Predisposing factors for mucormycosis include AIDS, diabetes, malignancies such as lymphomas, renal failure, organ transplant, long term corticosteroid and immunosuppressive therapy, cirrhosis energy malnutrition, and Deferoxamine therapy. Despite this, however, there have been cases of mucormycosis reported with no apparent predisposing factors present.
Notable people affected
- James, William D.; Berger, Timothy G.; et al. (2006). Andrews' Diseases of the Skin: clinical Dermatology. Saunders Elsevier. ISBN 0-7216-2921-0.
- Rinaldi M.G. (1989). "Zygomycosis". Infect Dis Clin North Am 3: 19–41.
- Lee F.Y.; Mossad S.B.; Adal K.A. (1999). "Pulmonary mucormycosis: the last 30 years". Arch Intern Med 159: 1301–9. doi:10.1001/archinte.159.12.1301. PMID 10386506.
- Staff Springfield News-Leader (10 June 2011) "Aggressive fungus strikes Joplin tornado victims" Seattle PI, Hearst Communications Inc.
- Nancy F Crum-Cianflone, MD MPH. "Mucormycosis". eMedicine. Retrieved 2008-05-19.
- Auluck A (2007). "Maxillary necrosis by mucormycosis. a case report and literature review" (PDF). Med Oral Patol Oral Cir Bucal 12 (5): E360–4. PMID 17767099. Retrieved 2008-05-19.
- Spellberg B, Edwards J, Ibrahim A (2005). "Novel perspectives on mucormycosis: pathophysiology, presentation, and management". Clin. Microbiol. Rev. 18 (3): 556–69. doi:10.1128/CMR.18.3.556-569.2005. PMC 1195964. PMID 16020690.
- "MedlinePlus Medical Encyclopedia: Mucormycosis". Retrieved 2008-05-19.
- Rebecca J. Frey, PhD. "Mucormycosis". Health A to Z. Retrieved 2008-05-19.

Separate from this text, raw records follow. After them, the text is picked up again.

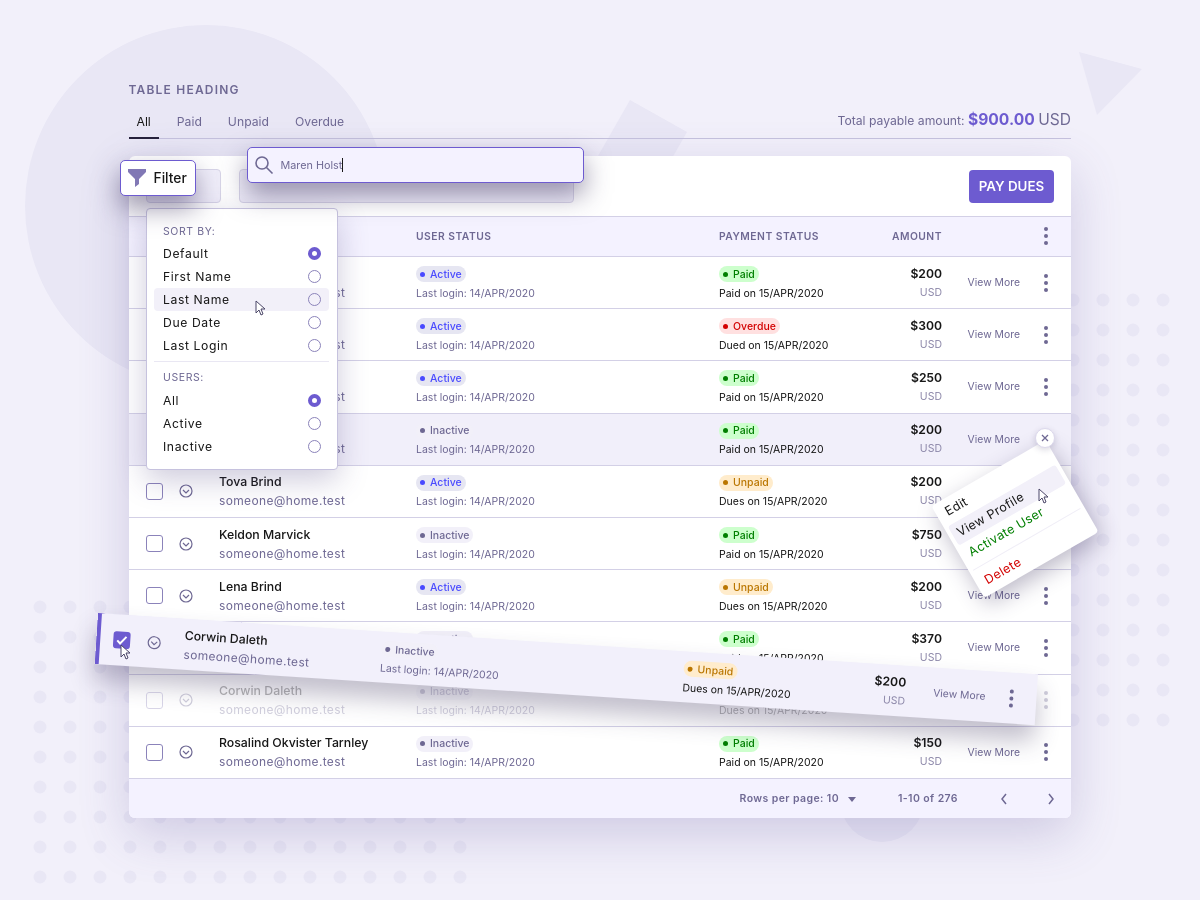
<!DOCTYPE html>
<html lang="en">
<head>
<meta charset="utf-8">
<title>Payments table</title>
<style>
:root{--page:#f2f0fa;--tint:#f4f2ff;--violet:#6d5bd0;--muted:#6e6893;--ink:#171717;--line:#d3d0e6;--rim:#8b83ba}
*{box-sizing:border-box;margin:0}
body{position:relative;width:1200px;height:900px;overflow:hidden;background:var(--page);font-family:Inter,sans-serif;color:var(--ink)}
a{color:inherit;text-decoration:none}
svg{display:block;overflow:visible}
.backdrop,.cursors{position:absolute;inset:0}
.heading{position:absolute;left:128.5px;top:82px;width:942.5px}
h1{font-size:12px;line-height:16px;font-weight:600;letter-spacing:1.2px;color:var(--muted)}
.summary{display:flex;justify-content:space-between;height:41px;border-bottom:1px solid #c6c2de;font-size:12.2px;color:var(--muted)}
.tabs{display:flex;gap:10px}
.tabs a{height:41px;padding:16px 8px 0;line-height:15px}
.tabs .current{color:var(--ink);border-bottom:2px solid #25213b}
.total{line-height:43px}
.total b,.total span{font-size:15.6px}
.total b{color:var(--violet)}
.table{position:absolute;left:128.5px;top:156px;width:942.5px;height:662px;display:grid;grid-template-rows:60px 40px repeat(10,minmax(0,1fr)) 40px;background:#fff;border-radius:6px;box-shadow:0 16px 50px #5a4f9a3d}
.toolbar{display:flex;gap:18px;padding:13px 17px 0 17.5px}
.ghost{height:34px;background:#f0eefa;border:1px solid #d8d5e8;border-radius:4px;width:75px}
.ghost.wide{width:335px}
.pay-dues{margin:1px 0 0 auto;width:85px;height:33px;border-radius:4px;background:var(--violet);color:#fff;font-size:13.4px;font-weight:600;line-height:33px;text-align:center;white-space:nowrap}
.row,.head{display:grid;grid-template-columns:90.5px 197px 303px 125px 98px 78px 51px;align-items:center;border-top:1px solid var(--line)}
.head{padding-bottom:1px;background:var(--tint);font-size:10.3px;font-weight:600;letter-spacing:.5px;color:var(--muted)}
.head .state{grid-column:3}
.head .sum{text-align:right}
.head .dots{grid-column:7}
.row.hover{background:#f1effa}
.row.ghosted>*{opacity:.32}
.select{display:flex;align-items:center;gap:16px;padding-left:17.5px}
.box{width:17px;height:17px;border:1.5px solid var(--rim);border-radius:3px}
.expand{width:14px;height:14px}
.dots{width:4px;height:18px;justify-self:center;fill:var(--muted)}
.cell{position:relative;top:1px;display:grid;grid-template-rows:19px 19px;align-items:center;justify-items:start;white-space:nowrap}
.cell b{font-weight:500;font-size:12.3px}
.cell small{font-size:10.5px;color:var(--muted)}
.cell.user,.cell.amount{top:0}
.user small{font-size:12px;letter-spacing:.35px}
.due small{color:var(--ink)}
.amount{justify-items:end}
.amount b{font-size:12.2px;font-weight:600}
.amount small{color:#8b86a8}
.row>a{justify-self:end;font-size:10.4px;color:var(--muted);white-space:nowrap}
.cell .pill{display:flex;align-items:center;gap:5px;height:16px;padding:0 4px;border-radius:8px;font-size:10.5px}
.pill::before{content:"";width:5px;height:5px;border-radius:50%;background:currentColor}
.active{background:#e6e6f2;color:#4a4aff}
.inactive{background:#f2f0f9;color:var(--muted)}
.paid{background:#cdffcd;color:#007f00}
.overdue{background:#ffe0e0;color:#d30000}
.unpaid{background:#ffeccc;color:#ba7600}
.pager{display:flex;align-items:center;justify-content:flex-end;padding-right:16px;background:var(--tint);border-top:1px solid var(--line);border-radius:0 0 6px 6px;font-size:10.5px;font-weight:600;letter-spacing:.4px;color:var(--muted)}
.pager svg{width:8px;height:10px;fill:none;stroke:var(--muted);stroke-width:1.5}
.pager .caret{margin:0 42px 0 9px;fill:var(--muted);stroke:none}
.pager .prev{margin:0 39px 0 42px}
.float{position:absolute;background:#fff;border:1.5px solid var(--violet);border-radius:5px;display:flex;align-items:center;box-shadow:0 12px 26px #3b325e80}
.filter{left:119.5px;top:159.5px;width:76px;height:36px;padding-left:7px;gap:8px;font-size:13.8px;font-weight:500}
.search{left:246.5px;top:147px;width:337px;height:35.5px;padding-left:7px;gap:8px;background:var(--tint);font-size:10.8px;color:var(--muted)}
.search span{padding-top:1px;border-right:1px solid var(--ink)}
.options{position:absolute;left:145.5px;top:207.5px;width:192px;height:262.5px;padding:11px 7.5px;background:#fff;border:1px solid #c6c2de;border-radius:4px;box-shadow:0 10px 30px #4a407f45}
.options h2{height:22px;padding-left:9px;font-size:10.5px;line-height:23px;font-weight:400;letter-spacing:.6px;color:var(--muted)}
.options p{display:flex;justify-content:space-between;align-items:center;height:23.2px;padding:0 8px 0 9px;border-radius:4px;font-size:12.2px;letter-spacing:.6px}
.options .hover{background:#f2f0f9}
.options hr{height:1px;margin:4px 0;border:0;background:#e9e7f3}
.radio{width:13px;height:13px;border:1.5px solid var(--rim);border-radius:50%}
.radio.on{border:4.5px solid var(--violet)}
.lifted{position:absolute;left:97.5px;top:613px;width:942px;height:51px;grid-template-columns:88px 197px 303px 125px 98px 80px 51px;transform:rotate(3.73deg);transform-origin:0 0;background:#f2f0fb;border:0;box-shadow:0 16px 24px #3b325e50,inset 4px 0 var(--violet)}
.lifted .select{padding-left:16.5px;gap:17px}
.lifted .box{background:var(--violet);border:0}
.menu{position:absolute;left:949px;top:466px;width:132px;height:106px;padding:2px 0;transform:rotate(-30deg);background:#fff;border-radius:4px;box-shadow:0 8px 22px #3b325e55;font-size:12.5px;letter-spacing:.4px;line-height:22px}
.menu a{display:block;height:22px;margin:0 4px 1.5px;padding-left:5.5px}
.menu .hover{background:#f2f0f9;border-radius:3px}
.menu .ok{color:#007f00}
.menu .danger{color:#d30000;border-top:1px solid #f0eef7;margin-top:5px;padding-top:4px}
.close{position:absolute;left:1035px;top:428px;width:20px;height:20px;background:#fff;border:1px solid #dcd8ec;border-radius:50%;box-shadow:0 2px 6px #3b325e30}
.cursors{pointer-events:none}
</style>
</head>
<body>
<svg class="backdrop" width="1200" height="900" fill="#e9e7f5">
<defs>
<pattern id="grid-left" x="25" y="592" width="30" height="30" patternUnits="userSpaceOnUse"><circle cx="15" cy="15" r="6.5"/></pattern>
<pattern id="grid-right" x="1058" y="285" width="30" height="30" patternUnits="userSpaceOnUse"><circle cx="15" cy="15" r="6.5"/></pattern>
<g id="dots"><circle cx="2" cy="2" r="2"/><circle cx="2" cy="9" r="2"/><circle cx="2" cy="16" r="2"/></g>
<g id="expand" fill="none" stroke="#6e6893" stroke-width="1.2"><circle cx="7" cy="7" r="6"/><path d="M4 6l3 3 3-3"/></g>
<path id="cursor" d="M0 0v12l3-3 2 5 2-1-2-5h4z" fill="#fff" stroke="#4b4668" stroke-linejoin="round"/>
</defs>
<circle cx="206" cy="206" r="181"/>
<polygon points="630,100 687,132 655,188 598,156"/>
<polygon points="1079,52 1142,69 1097,115"/>
<circle cx="882" cy="800" r="42"/>
<rect x="25" y="592" width="450" height="300" fill="url(#grid-left)"/>
<rect x="1058" y="285" width="120" height="450" fill="url(#grid-right)"/>
</svg>

<header class="heading">
<h1>TABLE HEADING</h1>
<div class="summary">
<nav class="tabs"><a href="#" class="current">All</a><a href="#">Paid</a><a href="#">Unpaid</a><a href="#">Overdue</a></nav>
<p class="total">Total payable amount: <b>$900.00</b> <span>USD</span></p>
</div>
</header>

<main class="table">
<div class="toolbar"><span class="ghost"></span><span class="ghost wide"></span><a href="#" class="pay-dues">PAY DUES</a></div>
<div class="head"><span class="state">USER STATUS</span><span>PAYMENT STATUS</span><span class="sum">AMOUNT</span><svg class="dots"><use href="#dots"/></svg></div>
<div class="row"><span></span><p class="cell user"><b></b><small>someone@home.test</small></p><p class="cell"><b class="pill active">Active</b><small>Last login: 14/APR/2020</small></p><p class="cell due"><b class="pill paid">Paid</b><small>Paid on 15/APR/2020</small></p><p class="cell amount"><b>$200</b><small>USD</small></p><a href="#">View More</a><svg class="dots"><use href="#dots"/></svg></div>
<div class="row"><span></span><p class="cell user"><b></b><small>someone@home.test</small></p><p class="cell"><b class="pill active">Active</b><small>Last login: 14/APR/2020</small></p><p class="cell due"><b class="pill overdue">Overdue</b><small>Dued on 15/APR/2020</small></p><p class="cell amount"><b>$300</b><small>USD</small></p><a href="#">View More</a><svg class="dots"><use href="#dots"/></svg></div>
<div class="row"><span></span><p class="cell user"><b></b><small>someone@home.test</small></p><p class="cell"><b class="pill active">Active</b><small>Last login: 14/APR/2020</small></p><p class="cell due"><b class="pill paid">Paid</b><small>Paid on 15/APR/2020</small></p><p class="cell amount"><b>$250</b><small>USD</small></p><a href="#">View More</a><svg class="dots"><use href="#dots"/></svg></div>
<div class="row hover"><span></span><p class="cell user"><b></b><small>someone@home.test</small></p><p class="cell"><b class="pill inactive">Inactive</b><small>Last login: 14/APR/2020</small></p><p class="cell due"><b class="pill paid">Paid</b><small>Paid on 15/APR/2020</small></p><p class="cell amount"><b>$200</b><small>USD</small></p><a href="#">View More</a><svg class="dots"><use href="#dots"/></svg></div>
<div class="row"><span class="select"><i class="box"></i><svg class="expand"><use href="#expand"/></svg></span><p class="cell user"><b>Tova Brind</b><small>someone@home.test</small></p><p class="cell"><b class="pill active">Active</b><small>Last login: 14/APR/2020</small></p><p class="cell due"><b class="pill unpaid">Unpaid</b><small>Dues on 15/APR/2020</small></p><p class="cell amount"><b>$200</b><small>USD</small></p></div>
<div class="row"><span class="select"><i class="box"></i><svg class="expand"><use href="#expand"/></svg></span><p class="cell user"><b>Keldon Marvick</b><small>someone@home.test</small></p><p class="cell"><b class="pill inactive">Inactive</b><small>Last login: 14/APR/2020</small></p><p class="cell due"><b class="pill paid">Paid</b><small>Paid on 15/APR/2020</small></p><p class="cell amount"><b>$750</b><small>USD</small></p></div>
<div class="row"><span class="select"><i class="box"></i><svg class="expand"><use href="#expand"/></svg></span><p class="cell user"><b>Lena Brind</b><small>someone@home.test</small></p><p class="cell"><b class="pill active">Active</b><small>Last login: 14/APR/2020</small></p><p class="cell due"><b class="pill unpaid">Unpaid</b><small>Dues on 15/APR/2020</small></p><p class="cell amount"><b>$200</b><small>USD</small></p><a href="#">View More</a><svg class="dots"><use href="#dots"/></svg></div>
<div class="row"><span></span><span></span><p class="cell"><b class="pill inactive">Inactive</b><small>Last login: 14/APR/2020</small></p><p class="cell due"><b class="pill paid">Paid</b><small>Paid on 15/APR/2020</small></p><p class="cell amount"><b>$370</b><small>USD</small></p><a href="#">View More</a><svg class="dots"><use href="#dots"/></svg></div>
<div class="row ghosted"><span class="select"><i class="box"></i><svg class="expand"><use href="#expand"/></svg></span><p class="cell user"><b>Corwin Daleth</b><small>someone@home.test</small></p><p class="cell"><b class="pill inactive">Inactive</b><small>Last login: 14/APR/2020</small></p><p class="cell due"><b class="pill unpaid">Unpaid</b><small>Dues on 15/APR/2020</small></p><p class="cell amount"><b>$200</b><small>USD</small></p><a href="#">View More</a><svg class="dots"><use href="#dots"/></svg></div>
<div class="row"><span class="select"><i class="box"></i><svg class="expand"><use href="#expand"/></svg></span><p class="cell user"><b>Rosalind Okvister Tarnley</b><small>someone@home.test</small></p><p class="cell"><b class="pill inactive">Inactive</b><small>Last login: 14/APR/2020</small></p><p class="cell due"><b class="pill paid">Paid</b><small>Paid on 15/APR/2020</small></p><p class="cell amount"><b>$150</b><small>USD</small></p><a href="#">View More</a><svg class="dots"><use href="#dots"/></svg></div>
<footer class="pager"><span>Rows per page: 10</span><svg class="caret"><path d="M0 3h8l-4 5z"/></svg><span>1-10 of 276</span><svg class="prev"><path d="M6 0L2 5l4 5"/></svg><svg><path d="M2 0l4 5-4 5"/></svg></footer>
</main>

<section class="options">
<h2>SORT BY:</h2>
<p>Default<i class="radio on"></i></p>
<p>First Name<i class="radio"></i></p>
<p class="hover">Last Name<i class="radio"></i></p>
<p>Due Date<i class="radio"></i></p>
<p>Last Login<i class="radio"></i></p>
<hr>
<h2>USERS:</h2>
<p>All<i class="radio on"></i></p>
<p>Active<i class="radio"></i></p>
<p>Inactive<i class="radio"></i></p>
</section>
<a href="#" class="float filter"><svg width="18" height="18" fill="#8178b5"><path d="M0 0h18v3l-7 7v5l-4 3v-8L0 3z"/></svg>Filter</a>
<div class="float search"><svg width="18" height="18" fill="none" stroke="#6e6893" stroke-width="1.6"><circle cx="7" cy="7" r="6"/><path d="M11.5 11.5l6 6"/></svg><span>Maren Holst</span></div>

<div class="row lifted"><span class="select"><i class="box"><svg width="17" height="17" fill="none" stroke="#fff" stroke-width="2"><path d="M4 9l3 3 6-7"/></svg></i><svg class="expand"><use href="#expand"/></svg></span><p class="cell user"><b>Corwin Daleth</b><small>someone@home.test</small></p><p class="cell"><b class="pill inactive">Inactive</b><small>Last login: 14/APR/2020</small></p><p class="cell due"><b class="pill unpaid">Unpaid</b><small>Dues on 15/APR/2020</small></p><p class="cell amount"><b>$200</b><small>USD</small></p><a href="#">View More</a><svg class="dots"><use href="#dots"/></svg></div>

<nav class="menu"><a href="#">Edit</a><a href="#" class="hover">View Profile</a><a href="#" class="ok">Activate User</a><a href="#" class="danger">Delete</a></nav>
<a href="#" class="close" aria-label="Close"><svg width="18" height="18" stroke="#6e6893" stroke-width="1.3"><path d="M6 6l6 6M12 6l-6 6"/></svg></a>
<svg class="cursors" width="1200" height="900"><use href="#cursor" x="256" y="301"/><use href="#cursor" x="1039" y="489"/><use href="#cursor" x="121" y="645"/></svg>
</body>
</html>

- Roden MM, Zaoutis TE, Buchanan WL, et al (September 2005). "Epidemiology and outcome of Mucormycosis: a review of 929 reported cases". Clin. Infect. Dis. 41 (5): 634–53. doi:10.1086/432579. PMID 16080086.
- "Mother believes her newborn was the first to die from fungus at Children's Hospital in 2008".
- "5 Children's Hospital patients died in 2008, 2009 after contact with deadly fungus".
We acknowledge that Children's Hospital is Hospital A in an upcoming article in The Pediatric Infectious Disease Journal. The safety and well-being of our patients are our top priorities, so as soon as a problem was suspected, the State Health Department and CDC were notified and invited to assist in the investigation. The hospital was extremely aggressive in trying to isolate and then eliminate the source of the fungus.
- Rare Infection Strikes Victims of a Tornado in Missouri
- MMWR Weekly July 29, 2011 / 60(29);992
- Joplin outbreak publication: NEJM 2012 Dec 6; 367:2214